_EXERCISE BRIEF_
When you return the lines below, go from the first through the line with "--skin-shade: #e9bfbd;", keep them exact, and leave out every picture.

_RECORDS PROVIDED_
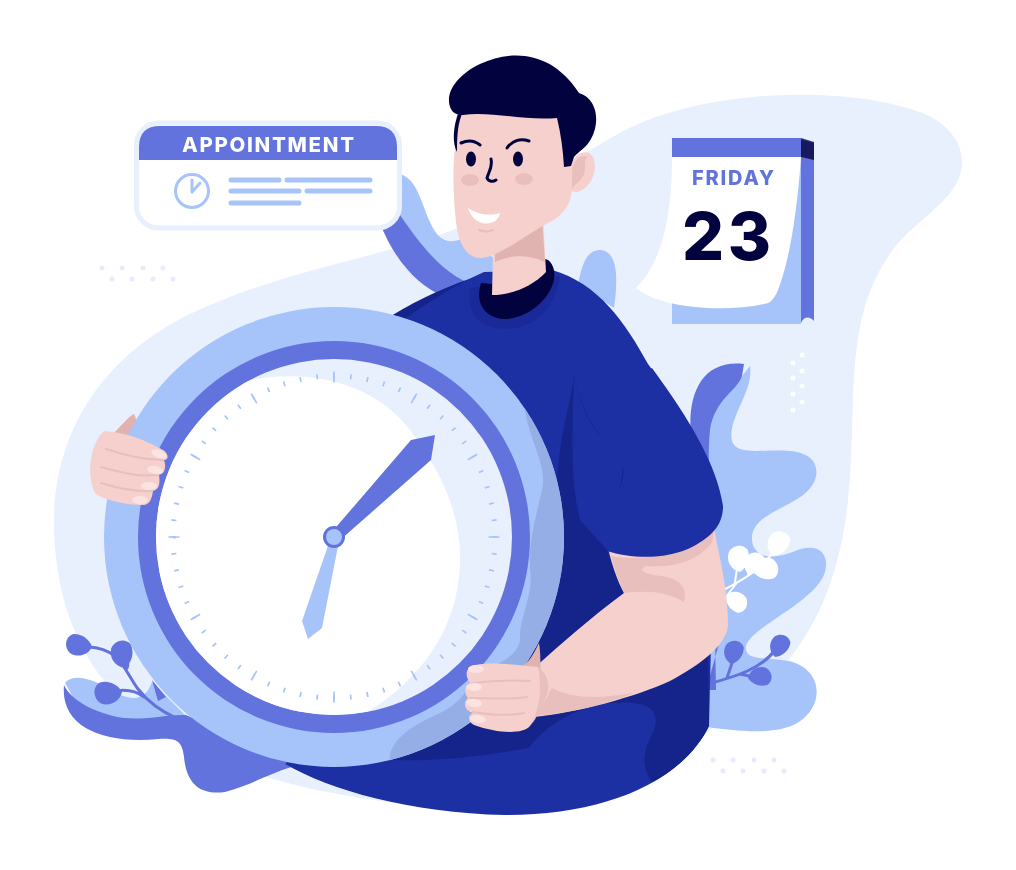
<!DOCTYPE html>
<html lang="en">
<head>
<meta charset="utf-8">
<title>Appointment</title>
<style>
:root {
  --mist: #e8f0fe;
  --sky: #a6c3fa;
  --iris: #6373de;
  --royal: #1d30a3;
  --deep: #15248b;
  --night: #02023f;
  --skin: #f5d0cd;
  --skin-shade: #e9bfbd;
  --skin-dark: #e0b2b0;
  --ring-shade: #95afe6;
  --white: #fff;
}
html, body { margin: 0; background: var(--white); overflow: hidden; }
svg { display: block; }
.mist { fill: var(--mist); }
.sky { fill: var(--sky); }
.iris { fill: var(--iris); }
.royal { fill: var(--royal); }
.deep { fill: var(--deep); }
.night { fill: var(--night); }
.skin { fill: var(--skin); }
.skin-shade { fill: var(--skin-shade); }
.skin-dark { fill: var(--skin-dark); }
.ring-shade { fill: var(--ring-shade); }
.white { fill: var(--white); }
.stem { fill: none; stroke: var(--iris); stroke-width: 3; stroke-linecap: round; }
.stem-white { fill: none; stroke: var(--white); stroke-width: 2; stroke-linecap: round; }
.ink { fill: none; stroke: var(--night); stroke-width: 3; stroke-linecap: round; stroke-linejoin: round; }
.crease { fill: none; stroke: var(--skin-shade); stroke-width: 2; stroke-linecap: round; }
.tick { fill: none; stroke: var(--sky); }
.text-line { fill: none; stroke: var(--sky); stroke-width: 5; stroke-linecap: round; }
text { font-family: Inter, "Open Sans", sans-serif; font-weight: 800; }
</style>
</head>
<body>
<svg width="1016" height="870" viewBox="0 0 1016 870" role="img" aria-label="Man holding a large clock beside an appointment card and a calendar">
  <defs>
    <clipPath id="face-clip"><circle cx="334" cy="537" r="178"/></clipPath>
    <clipPath id="rim-clip"><circle cx="334" cy="537" r="230"/></clipPath>
    <path id="bud" d="M0 0C-9 -3 -13 -13 -9 -21C-4 -28 6 -28 10 -21C12 -13 8 -4 0 0Z"/>
    <g id="dots">
      <circle cx="0" cy="0" r="2.5"/><circle cx="20" cy="0" r="2.5"/><circle cx="41" cy="0" r="2.5"/><circle cx="61" cy="0" r="2.5"/>
      <circle cx="10" cy="11" r="2.5"/><circle cx="30" cy="11" r="2.5"/><circle cx="51" cy="11" r="2.5"/><circle cx="71" cy="11" r="2.5"/>
    </g>
  </defs>

  <g id="backdrop">
    <path class="mist" d="M54 522C54 430 105 355 190 314C285 269 392 255 458 228C530 197 580 150 640 123C725 88 855 86 925 114C960 130 968 158 958 180C945 209 905 226 884 263C843 330 858 410 848 500C840 580 812 640 770 680C700 750 590 812 450 808C350 800 200 780 112 690C75 650 54 590 54 522Z"/>
    <g fill="#ebe9fb">
      <use href="#dots" x="102" y="268"/>
      <use href="#dots" x="713" y="760"/>
    </g>
    <g class="white">
      <circle cx="802" cy="355" r="2.5"/><circle cx="793" cy="363" r="2.5"/><circle cx="802" cy="371" r="2.5"/><circle cx="793" cy="378" r="2.5"/>
      <circle cx="802" cy="386" r="2.5"/><circle cx="793" cy="394" r="2.5"/><circle cx="802" cy="402" r="2.5"/><circle cx="793" cy="410" r="2.5"/>
    </g>
  </g>

  <g id="foliage">
    <path class="iris" d="M376 212C390 255 415 285 445 297L480 285L402 212Z"/>
    <path class="sky" d="M400 174C418 180 421 203 430 222C438 241 449 245 463 238L500 262L482 286C455 282 432 262 400 215Z"/>
    <path class="sky" d="M578 285C582 262 588 249 601 250C616 252 619 272 614 308Z"/>
    <path class="sky" d="M750 366C754 392 727 418 732 441C737 456 763 449 790 451C816 453 821 470 813 484C800 507 757 510 752 535C750 558 772 561 795 551C817 542 830 552 825 572C816 602 752 626 746 646C744 661 764 657 789 661C822 669 824 702 803 719C784 735 748 733 700 726L692 440Z"/>
    <path class="iris" d="M744 364C702 359 687 394 691 436L712 480L716 690L706 690L720 640C722 570 704 490 710 430C714 400 738 390 742 376Z"/>
    <g id="white-sprig">
      <path class="stem-white" d="M720 592C742 580 762 570 776 548M735 582L738 562M748 574L754 564M736 584L728 594M756 568L768 568"/>
      <g class="white">
        <use href="#bud" transform="translate(740 572) rotate(-6)"/>
        <use href="#bud" transform="translate(773 556) rotate(22)"/>
        <use href="#bud" transform="translate(748 574) rotate(30) scale(.9)"/>
        <use href="#bud" transform="translate(752 570) rotate(84) scale(1.05 1)"/>
        <use href="#bud" transform="translate(726 595) rotate(122) scale(.9)"/>
      </g>
    </g>
    <g id="right-sprig">
      <path class="stem" d="M708 684C738 676 762 668 775 650M727 678L733 660M740 674L754 677"/>
      <g class="iris">
        <use href="#bud" transform="translate(731 664) rotate(12) scale(.9)"/>
        <use href="#bud" transform="translate(775 657) rotate(22) scale(.9)"/>
        <use href="#bud" transform="translate(748 678) rotate(83) scale(.9)"/>
      </g>
    </g>
    <path class="sky" d="M65 683C74 672 96 680 116 693C138 703 146 697 152 682L200 730L170 733L90 727Z"/>
    <path class="iris" d="M64 685C72 702 98 714 124 718C150 720 168 714 186 715L300 765C272 771 255 784 225 792C197 796 186 780 184 757C182 740 176 738 158 739C105 744 60 728 64 685Z"/>
    <path class="iris" d="M152 680L166 697L158 701Z"/>
    <path class="stem" d="M88 647C120 648 124 670 138 689C148 702 160 711 178 719M127 668C129 664 127 661 125 657M144 697C134 689 122 689 110 692"/>
    <g class="iris">
      <use href="#bud" transform="translate(92 647) rotate(-82)"/>
      <use href="#bud" transform="translate(125 668) rotate(-12) scale(1.05)"/>
      <use href="#bud" transform="translate(122 692) rotate(-94) scale(1.08 1.05)"/>
    </g>
  </g>

  <g id="calendar">
    <path class="iris" d="M801 140L814 143V321C810 316 804 316 801 323Z"/>
    <path class="night" d="M801 138L814 142V160L801 157Z" opacity=".8"/>
    <rect class="sky" x="672" y="150" width="129" height="174"/>
    <path class="white" d="M672 157H801C797 215 789 262 778 290C774 299 771 303 764 304C722 313 660 308 636 288C659 265 672 225 672 157Z"/>
    <rect class="iris" x="672" y="138" width="129" height="19"/>
    <text class="iris" x="692" y="185" font-size="20" textLength="82">FRIDAY</text>
    <text class="night" x="682" y="260" font-size="66" textLength="89">23</text>
  </g>

  <g id="man">
    <path class="deep" d="M391 316C420 298 452 284 484 274L500 330L430 340Z"/>
    <path class="royal" d="M400 322C425 305 452 286 484 272L552 270C598 283 625 322 648 364C676 402 702 440 715 478L709 726C680 785 600 815 505 815C410 813 330 790 285 764L420 640Z"/>
    <path class="deep" d="M574 376C568 420 552 450 558 540C550 620 500 690 390 760C440 762 490 755 529 748C545 725 580 705 612 703C648 700 661 710 654 730C641 754 642 767 652 782C680 768 700 745 709 726L708 640L622 590L605 545C610 505 622 490 624 470C610 445 584 425 574 376Z"/>
    <path class="royal" d="M574 376C584 425 604 440 622 462C626 480 610 510 607 550L580 520C570 480 572 430 574 376Z"/>

    <g id="neck">
      <path class="deep" d="M470 288C466 320 486 330 508 329C535 328 556 308 560 276Z" opacity=".45"/>
      <path class="night" d="M481 283C474 306 488 319 506 319C532 318 558 292 554 270C552 262 548 259 544 259L492 284Z"/>
      <path class="skin" d="M493 250L543 215L546 272C533 286 512 295 492 295Z"/>
      <path class="skin-dark" d="M495 250C515 244 535 230 542 218L545 262C526 254 510 255 495 262Z"/>
    </g>
    <g id="head">
      <path class="skin" d="M461 112L556 115L570 166C574 155 582 150 589 153C598 158 596 176 588 185C582 192 576 193 572 191C570 205 564 214 552 221C528 233 506 252 487 257C468 262 459 246 456 222C452 185 452 150 461 112Z"/>
      <path class="skin-shade" d="M572 172C573 160 580 154 588 157C582 160 588 170 582 178C578 184 574 183 572 191Z"/>
      <path class="night" d="M463 112C458 122 457 134 457 152C452 143 453 126 459 111Z"/>
      <path class="night" d="M451 109C444 95 455 76 480 64C515 48 553 53 579 93C596 98 599 118 594 132C589 147 580 150 574 157L571 166L564 167C563 151 561 134 557 118C525 121 490 111 463 115C457 115 453 113 451 109Z"/>
      <ellipse class="skin-shade" cx="470" cy="180" rx="9" ry="6"/>
      <ellipse class="skin-shade" cx="524" cy="179" rx="9" ry="6"/>
      <ellipse class="night" cx="471" cy="159" rx="5" ry="7.5"/>
      <ellipse class="night" cx="518" cy="159" rx="5" ry="7.5"/>
      <path class="ink" d="M461 143C468 140 475 141 480 145M507 148C512 141 520 138 529 141M491 159C493 168 488 173 487 178C489 182 493 182 496 180"/>
      <path class="white" d="M468 208C478 215 490 216 500 213C499 221 490 225 482 223C475 221 470 215 468 208Z"/>
      <path class="crease" d="M479 230C484 232 489 232 493 230"/>
    </g>
  </g>

  <g id="clock">
    <path class="skin-dark" d="M114 433C122 425 128 417 134 414C138 420 136 430 133 440Z"/>
    <circle class="sky" cx="334" cy="537" r="230"/>
    <g clip-path="url(#rim-clip)" class="ring-shade">
      <path d="M524 404C528 440 548 465 542 490C535 520 528 545 530 570C534 595 518 620 520 640C516 665 475 668 468 685C460 712 425 715 405 733C394 742 388 752 390 764L500 780L590 600L570 440Z"/>
    </g>
    <circle class="iris" cx="334" cy="537" r="196"/>
    <circle class="mist" cx="334" cy="537" r="178"/>
    <path class="white" clip-path="url(#face-clip)" d="M240 382C300 368 370 378 410 430C445 475 462 520 460 566C457 630 420 680 366 713L300 740L120 690L130 420Z"/>
    <g id="minute-marks" transform="rotate(-90.3 334 537)">
      <circle class="tick" cx="334" cy="537" r="161" stroke-width="5" pathLength="360" stroke-dasharray=".6 5.4"/>
      <circle class="tick" cx="334" cy="537" r="160" stroke-width="11" pathLength="360" stroke-dasharray=".6 29.4"/>
    </g>
    <polygon class="sky" points="330,540 339,541 322,628 308,639 302,621"/>
    <polygon class="iris" points="331,533 411,440 435,435 431,460 339,541"/>
    <circle class="iris" cx="334" cy="537" r="11"/>
    <circle class="sky" cx="334" cy="537" r="8"/>
  </g>

  <g id="left-hand">
    <path class="skin" d="M104 431C125 432 148 441 163 450C169 454 169 460 164 460C166 466 166 473 159 475C160 482 160 489 153 491C152 498 150 505 143 505C125 505 105 500 96 494C86 480 89 444 104 431Z"/>
    <path class="crease" d="M106 449C124 455 142 460 163 460M101 467C120 472 137 477 158 475M101 483C117 488 134 492 152 491"/>
    <g fill="#fae3e1">
      <ellipse cx="159" cy="454" rx="8" ry="4" transform="rotate(20 159 454)"/>
      <ellipse cx="155" cy="470" rx="8" ry="4" transform="rotate(10 155 470)"/>
      <ellipse cx="149" cy="486" rx="8" ry="4"/>
      <ellipse cx="140" cy="500" rx="8" ry="4"/>
    </g>
  </g>

  <g id="right-arm">
    <path class="skin" d="M608 548L714 528C720 560 728 590 728 625C727 645 700 665 670 681C635 697 580 712 534 717L534 668C560 645 590 618 624 593C617 580 612 565 608 548Z"/>
    <path class="skin-shade" d="M611 556C640 562 690 554 714 531L712 542C698 563 668 568 646 566C635 571 650 575 662 576C680 579 688 588 684 602C668 592 648 590 624 593C619 582 615 570 611 556Z"/>
    <path class="skin-shade" d="M534 716L552 688C575 700 600 698 634 693C600 706 570 713 534 716Z"/>
    <path class="royal" d="M610 400L652 368C690 420 717 465 723 506C723 525 712 536 694 546C668 560 632 559 607 551C610 510 622 495 624 470Z"/>
    <path class="skin-dark" d="M523 666C531 660 535 651 539 643C541 655 540 664 541 676Z"/>
    <path class="skin" d="M470 667C482 661 510 664 538 667C548 674 552 685 548 696C541 705 537 717 530 726C522 735 496 733 474 725C467 721 468 715 473 713C464 710 463 703 468 698C464 693 464 687 470 683C466 677 465 671 470 667Z"/>
    <path class="skin-shade" d="M538 667C549 675 551 688 545 699C541 708 537 717 532 724C540 705 542 688 538 667Z"/>
    <path class="crease" d="M472 683C490 681 510 680 530 681M470 698C490 698 510 700 527 697M473 712C490 715 508 716 524 713"/>
    <g fill="#fae3e1">
      <ellipse cx="476" cy="669" rx="8" ry="4"/>
      <ellipse cx="474" cy="687" rx="8" ry="4"/>
      <ellipse cx="474" cy="703" rx="8" ry="4" transform="rotate(8 474 703)"/>
      <ellipse cx="478" cy="719" rx="8" ry="4" transform="rotate(8 478 719)"/>
    </g>
  </g>

  <g id="appointment-card">
    <rect x="136.500" y="123" width="263" height="105" rx="22" fill="#fff" stroke="#e8f0fe" stroke-width="5"/>
    <path class="iris" d="M139 160V147Q139 126 160 126H376Q397 126 397 147V160Z"/>
    <text class="white" x="182" y="152" font-size="20.500" textLength="172">APPOINTMENT</text>
    <circle cx="192" cy="191" r="16.500" fill="none" stroke="#a6c3fa" stroke-width="3"/>
    <path d="M192 180V192L200 183" fill="none" stroke="#a6c3fa" stroke-width="3" stroke-linecap="round" stroke-linejoin="round"/>
    <path class="text-line" d="M231 180H279M287 180H370M231 191H299M307 191H370M231 203H299"/>
  </g>
</svg>
</body>
</html>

_EXERCISE RESPONSE_
<!DOCTYPE html>
<html lang="en">
<head>
<meta charset="utf-8">
<title>Appointment</title>
<style>
:root {
  --mist: #e8f0fe;
  --sky: #a6c3fa;
  --iris: #6373de;
  --royal: #1d30a3;
  --deep: #15248b;
  --night: #02023f;
  --skin: #f5d0cd;
  --skin-shade: #e9bfbd;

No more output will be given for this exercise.